►

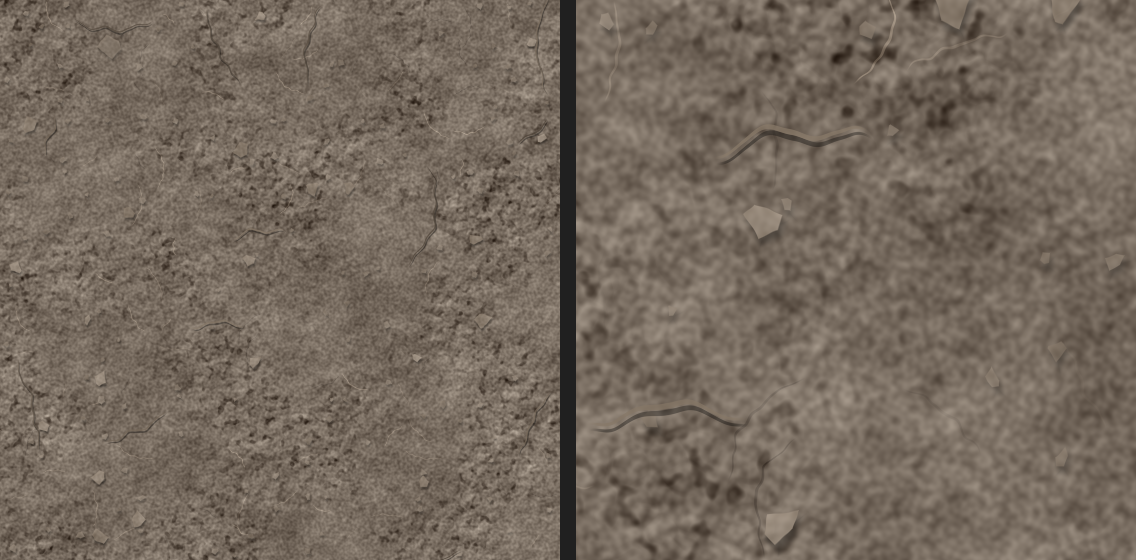
Left: the whole. Right: its middle third, enlarged.
Write a WebGL 1 fragment shader that draws this texture.

```glsl
precision highp float;
// Dry brown soil with crumbs, pale angular stones, twigs and fine roots.

uniform vec2 u_resolution;

vec2 hash2(vec2 p) {
  vec3 a = fract(p.xyx * vec3(0.1031, 0.1030, 0.0973));
  a += dot(a, a.yzx + 33.33);
  return fract((a.xx + a.yz) * a.zy);
}

mat2 turn(float angle) {
  float c = cos(angle), s = sin(angle);
  return mat2(c, s, -s, c);
}

float corner(vec2 cell, vec2 f) {
  float angle = 6.2832 * hash2(cell + 71.0).x;
  return dot(vec2(cos(angle), sin(angle)), f);
}

// Gradient noise, centred on zero
float noise(vec2 p) {
  vec2 i = floor(p), f = p - i;
  vec2 u = f * f * f * (f * (f * 6.0 - 15.0) + 10.0);
  vec2 e = vec2(0.0, 1.0);
  return mix(mix(corner(i, f), corner(i + e.yx, f - e.yx), u.x),
             mix(corner(i + e, f - e), corner(i + 1.0, f - 1.0), u.x), u.y);
}

// Rounded crumbs of random size
float crumbs(vec2 p) {
  vec2 cell = floor(p);
  float top = 0.0;
  for (int y = -1; y <= 1; y++)
    for (int x = -1; x <= 1; x++) {
      vec2 id = cell + vec2(x, y);
      vec2 d = p - id - hash2(id);
      float r = 0.2 + 0.4 * hash2(id + 19.0).x;
      top = max(top, r * r - dot(d, d));
    }
  return top;
}

float soilHeight(vec2 p, float rough) {
  vec2 warp = 0.006 * vec2(noise(p * 55.0), noise(p * 55.0 + 40.0));
  float h = rough * (1.3 * crumbs((p + warp) * 46.0) + 0.5 * crumbs((p - warp) * 85.0));
  float amp = 1.0;
  vec2 q = p * 18.0;
  for (int i = 0; i < 4; i++) {
    h += amp * noise(q);
    q = turn(0.9) * q * 1.9 + 7.0;
    amp *= 0.56;
  }
  return h;
}

// Angular stones: x = signed distance in canvas units, y = random tone
vec2 stones(vec2 p, float scale, float density, float size) {
  vec2 q = p * scale, cell = floor(q), nearest = vec2(1.0, 0.0);
  for (int y = -1; y <= 1; y++)
    for (int x = -1; x <= 1; x++) {
      vec2 id = cell + vec2(x, y), rnd = hash2(id + scale);
      if (rnd.x > density) continue;
      vec2 d = q - id - 0.2 - 0.6 * hash2(id + 5.0);
      float r = size * (0.5 + 0.5 * rnd.y), edge = -1.0;
      for (int k = 0; k < 5; k++) {
        vec2 side = hash2(id + 9.0 + 13.0 * float(k));
        float angle = 1.2566 * (float(k) + 0.7 * side.x) + 6.2832 * rnd.y;
        edge = max(edge, dot(d, vec2(cos(angle), sin(angle))) - r * (0.55 + 0.55 * side.y));
      }
      if (edge < nearest.x) nearest = vec2(edge, hash2(id + 31.0).x);
    }
  return vec2(nearest.x / scale, nearest.y);
}

// Bent tapering strands: x = coverage, y = random tone
vec2 strands(vec2 p, float scale, float density, float width) {
  vec2 q = p * scale, cell = floor(q), best = vec2(0.0);
  float soft = 0.7 * scale / u_resolution.y;
  for (int y = -1; y <= 1; y++)
    for (int x = -1; x <= 1; x++) {
      vec2 id = cell + vec2(x, y), rnd = hash2(id + scale * 3.0);
      if (rnd.x > density) continue;
      vec2 shape = hash2(id + 47.0);
      vec2 d = turn(6.2832 * rnd.y) * (q - id - 0.2 - 0.6 * hash2(id + 3.0));
      float reach = 0.2 + 0.4 * shape.x;
      d.y += (shape.y - 0.5) * d.x * d.x * 1.6 + 0.07 * noise(vec2(d.x * 6.0, shape.y * 50.0));
      float w = width * scale * (1.0 - 0.6 * abs(d.x) / reach);
      float cover = 1.0 - smoothstep(w - soft, w + soft, abs(d.y));
      cover *= 1.0 - smoothstep(reach * 0.8, reach, abs(d.x));
      if (cover > best.x) best = vec2(cover, shape.y);
    }
  return best;
}

vec3 layStones(vec3 ground, vec2 p, float scale, float density, float size, float strength) {
  vec2 bent = p + 0.0016 * vec2(noise(p * 90.0), noise(p * 90.0 + 20.0));
  vec2 s = stones(bent, scale, density, size);
  float shadow = stones(bent + vec2(-0.0015, 0.004), scale, density, size).x;
  ground *= 1.0 - 0.38 * strength * (1.0 - smoothstep(-0.003, 0.003, shadow));
  vec3 face = vec3(0.53, 0.475, 0.415) + 0.12 * s.y;
  face += 0.09 * noise(p * 60.0) + 0.07 * noise(turn(0.6) * p * 180.0);
  float soft = 0.8 / u_resolution.y;
  return mix(ground, face, strength * (1.0 - smoothstep(-soft, soft, s.x)));
}

void main() {
  vec2 p = gl_FragCoord.xy / u_resolution.y + 3.0;
  vec2 toLight = vec2(-0.0016, 0.0036);

  // Smooth and crumbly patches
  float patches = noise(p * 4.5) + 0.5 * noise(p * 10.0 + 8.0);
  float rough = smoothstep(-0.3, 0.35, patches);
  float tone = 0.07 * noise(p * 5.0 + 30.0) + 0.07 * noise(p * 13.0) + 0.06 * noise(p * 32.0);

  // Side light, dark pits and grain
  tone += (0.2 + 0.16 * rough) * (soilHeight(p, rough) - soilHeight(p + toLight, rough));
  float pits = noise(turn(0.4) * p * 58.0) + 0.6 * noise(turn(1.1) * p * 125.0);
  tone -= 0.17 * (0.2 + 0.8 * rough) * smoothstep(0.1, 0.55, pits);
  tone += 0.11 * noise(turn(0.5) * p * 195.0) + 0.08 * noise(turn(1.3) * p * 110.0);
  vec3 color = vec3(0.475, 0.428, 0.381) + tone * vec3(1.0, 0.99, 0.95);

  // Fine roots, then chips and stones, then twigs with shadows
  vec2 root = strands(p, 15.0, 0.5, 0.0009);
  color += 0.4 * root.x * (root.y - 0.35) * vec3(0.6, 0.56, 0.5);
  color = layStones(color, p, 30.0, 0.16, 0.19, 0.65);
  color = layStones(color, p, 10.0, 0.17, 0.14, 0.85);
  color = layStones(color, p, 4.5, 0.16, 0.14, 0.6);
  vec2 twig = strands(p, 6.0, 0.3, 0.0017);
  color *= 1.0 - 0.35 * strands(p + toLight, 6.0, 0.3, 0.0017).x;
  color = mix(color, mix(vec3(0.28, 0.24, 0.2), vec3(0.56, 0.5, 0.43), twig.y), 0.7 * twig.x);

  gl_FragColor = vec4(clamp(color, 0.0, 1.0), 1.0);
}
```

◄

From the first line to the last, repeat the material exactly, but drop the pictures.

- [ANSWER SPACE]
Left: the whole. Right: its middle third, enlarged.
Write a WebGL 1 fragment shader that draws this texture.

```glsl
precision highp float;
// Dry brown soil with crumbs, pale angular stones, twigs and fine roots.

uniform vec2 u_resolution;

vec2 hash2(vec2 p) {
  vec3 a = fract(p.xyx * vec3(0.1031, 0.1030, 0.0973));
  a += dot(a, a.yzx + 33.33);
  return fract((a.xx + a.yz) * a.zy);
}

mat2 turn(float angle) {
  float c = cos(angle), s = sin(angle);
  return mat2(c, s, -s, c);
}

float corner(vec2 cell, vec2 f) {
  float angle = 6.2832 * hash2(cell + 71.0).x;
  return dot(vec2(cos(angle), sin(angle)), f);
}

// Gradient noise, centred on zero
float noise(vec2 p) {
  vec2 i = floor(p), f = p - i;
  vec2 u = f * f * f * (f * (f * 6.0 - 15.0) + 10.0);
  vec2 e = vec2(0.0, 1.0);
  return mix(mix(corner(i, f), corner(i + e.yx, f - e.yx), u.x),
             mix(corner(i + e, f - e), corner(i + 1.0, f - 1.0), u.x), u.y);
}

// Rounded crumbs of random size
float crumbs(vec2 p) {
  vec2 cell = floor(p);
  float top = 0.0;
  for (int y = -1; y <= 1; y++)
    for (int x = -1; x <= 1; x++) {
      vec2 id = cell + vec2(x, y);
      vec2 d = p - id - hash2(id);
      float r = 0.2 + 0.4 * hash2(id + 19.0).x;
      top = max(top, r * r - dot(d, d));
    }
  return top;
}

float soilHeight(vec2 p, float rough) {
  vec2 warp = 0.006 * vec2(noise(p * 55.0), noise(p * 55.0 + 40.0));
  float h = rough * (1.3 * crumbs((p + warp) * 46.0) + 0.5 * crumbs((p - warp) * 85.0));
  float amp = 1.0;
  vec2 q = p * 18.0;
  for (int i = 0; i < 4; i++) {
    h += amp * noise(q);
    q = turn(0.9) * q * 1.9 + 7.0;
    amp *= 0.56;
  }
  return h;
}

// Angular stones: x = signed distance in canvas units, y = random tone
vec2 stones(vec2 p, float scale, float density, float size) {
  vec2 q = p * scale, cell = floor(q), nearest = vec2(1.0, 0.0);
  for (int y = -1; y <= 1; y++)
    for (int x = -1; x <= 1; x++) {
      vec2 id = cell + vec2(x, y), rnd = hash2(id + scale);
      if (rnd.x > density) continue;
      vec2 d = q - id - 0.2 - 0.6 * hash2(id + 5.0);
      float r = size * (0.5 + 0.5 * rnd.y), edge = -1.0;
      for (int k = 0; k < 5; k++) {
        vec2 side = hash2(id + 9.0 + 13.0 * float(k));
        float angle = 1.2566 * (float(k) + 0.7 * side.x) + 6.2832 * rnd.y;
        edge = max(edge, dot(d, vec2(cos(angle), sin(angle))) - r * (0.55 + 0.55 * side.y));
      }
      if (edge < nearest.x) nearest = vec2(edge, hash2(id + 31.0).x);
    }
  return vec2(nearest.x / scale, nearest.y);
}

// Bent tapering strands: x = coverage, y = random tone
vec2 strands(vec2 p, float scale, float density, float width) {
  vec2 q = p * scale, cell = floor(q), best = vec2(0.0);
  float soft = 0.7 * scale / u_resolution.y;
  for (int y = -1; y <= 1; y++)
    for (int x = -1; x <= 1; x++) {
      vec2 id = cell + vec2(x, y), rnd = hash2(id + scale * 3.0);
      if (rnd.x > density) continue;
      vec2 shape = hash2(id + 47.0);
      vec2 d = turn(6.2832 * rnd.y) * (q - id - 0.2 - 0.6 * hash2(id + 3.0));
      float reach = 0.2 + 0.4 * shape.x;
      d.y += (shape.y - 0.5) * d.x * d.x * 1.6 + 0.07 * noise(vec2(d.x * 6.0, shape.y * 50.0));
      float w = width * scale * (1.0 - 0.6 * abs(d.x) / reach);
      float cover = 1.0 - smoothstep(w - soft, w + soft, abs(d.y));
      cover *= 1.0 - smoothstep(reach * 0.8, reach, abs(d.x));
      if (cover > best.x) best = vec2(cover, shape.y);
    }
  return best;
}

vec3 layStones(vec3 ground, vec2 p, float scale, float density, float size, float strength) {
  vec2 bent = p + 0.0016 * vec2(noise(p * 90.0), noise(p * 90.0 + 20.0));
  vec2 s = stones(bent, scale, density, size);
  float shadow = stones(bent + vec2(-0.0015, 0.004), scale, density, size).x;
  ground *= 1.0 - 0.38 * strength * (1.0 - smoothstep(-0.003, 0.003, shadow));
  vec3 face = vec3(0.53, 0.475, 0.415) + 0.12 * s.y;
  face += 0.09 * noise(p * 60.0) + 0.07 * noise(turn(0.6) * p * 180.0);
  float soft = 0.8 / u_resolution.y;
  return mix(ground, face, strength * (1.0 - smoothstep(-soft, soft, s.x)));
}

void main() {
  vec2 p = gl_FragCoord.xy / u_resolution.y + 3.0;
  vec2 toLight = vec2(-0.0016, 0.0036);

  // Smooth and crumbly patches
  float patches = noise(p * 4.5) + 0.5 * noise(p * 10.0 + 8.0);
  float rough = smoothstep(-0.3, 0.35, patches);
  float tone = 0.07 * noise(p * 5.0 + 30.0) + 0.07 * noise(p * 13.0) + 0.06 * noise(p * 32.0);

  // Side light, dark pits and grain
  tone += (0.2 + 0.16 * rough) * (soilHeight(p, rough) - soilHeight(p + toLight, rough));
  float pits = noise(turn(0.4) * p * 58.0) + 0.6 * noise(turn(1.1) * p * 125.0);
  tone -= 0.17 * (0.2 + 0.8 * rough) * smoothstep(0.1, 0.55, pits);
  tone += 0.11 * noise(turn(0.5) * p * 195.0) + 0.08 * noise(turn(1.3) * p * 110.0);
  vec3 color = vec3(0.475, 0.428, 0.381) + tone * vec3(1.0, 0.99, 0.95);

  // Fine roots, then chips and stones, then twigs with shadows
  vec2 root = strands(p, 15.0, 0.5, 0.0009);
  color += 0.4 * root.x * (root.y - 0.35) * vec3(0.6, 0.56, 0.5);
  color = layStones(color, p, 30.0, 0.16, 0.19, 0.65);
  color = layStones(color, p, 10.0, 0.17, 0.14, 0.85);
  color = layStones(color, p, 4.5, 0.16, 0.14, 0.6);
  vec2 twig = strands(p, 6.0, 0.3, 0.0017);
  color *= 1.0 - 0.35 * strands(p + toLight, 6.0, 0.3, 0.0017).x;
  color = mix(color, mix(vec3(0.28, 0.24, 0.2), vec3(0.56, 0.5, 0.43), twig.y), 0.7 * twig.x);

  gl_FragColor = vec4(clamp(color, 0.0, 1.0), 1.0);
}
```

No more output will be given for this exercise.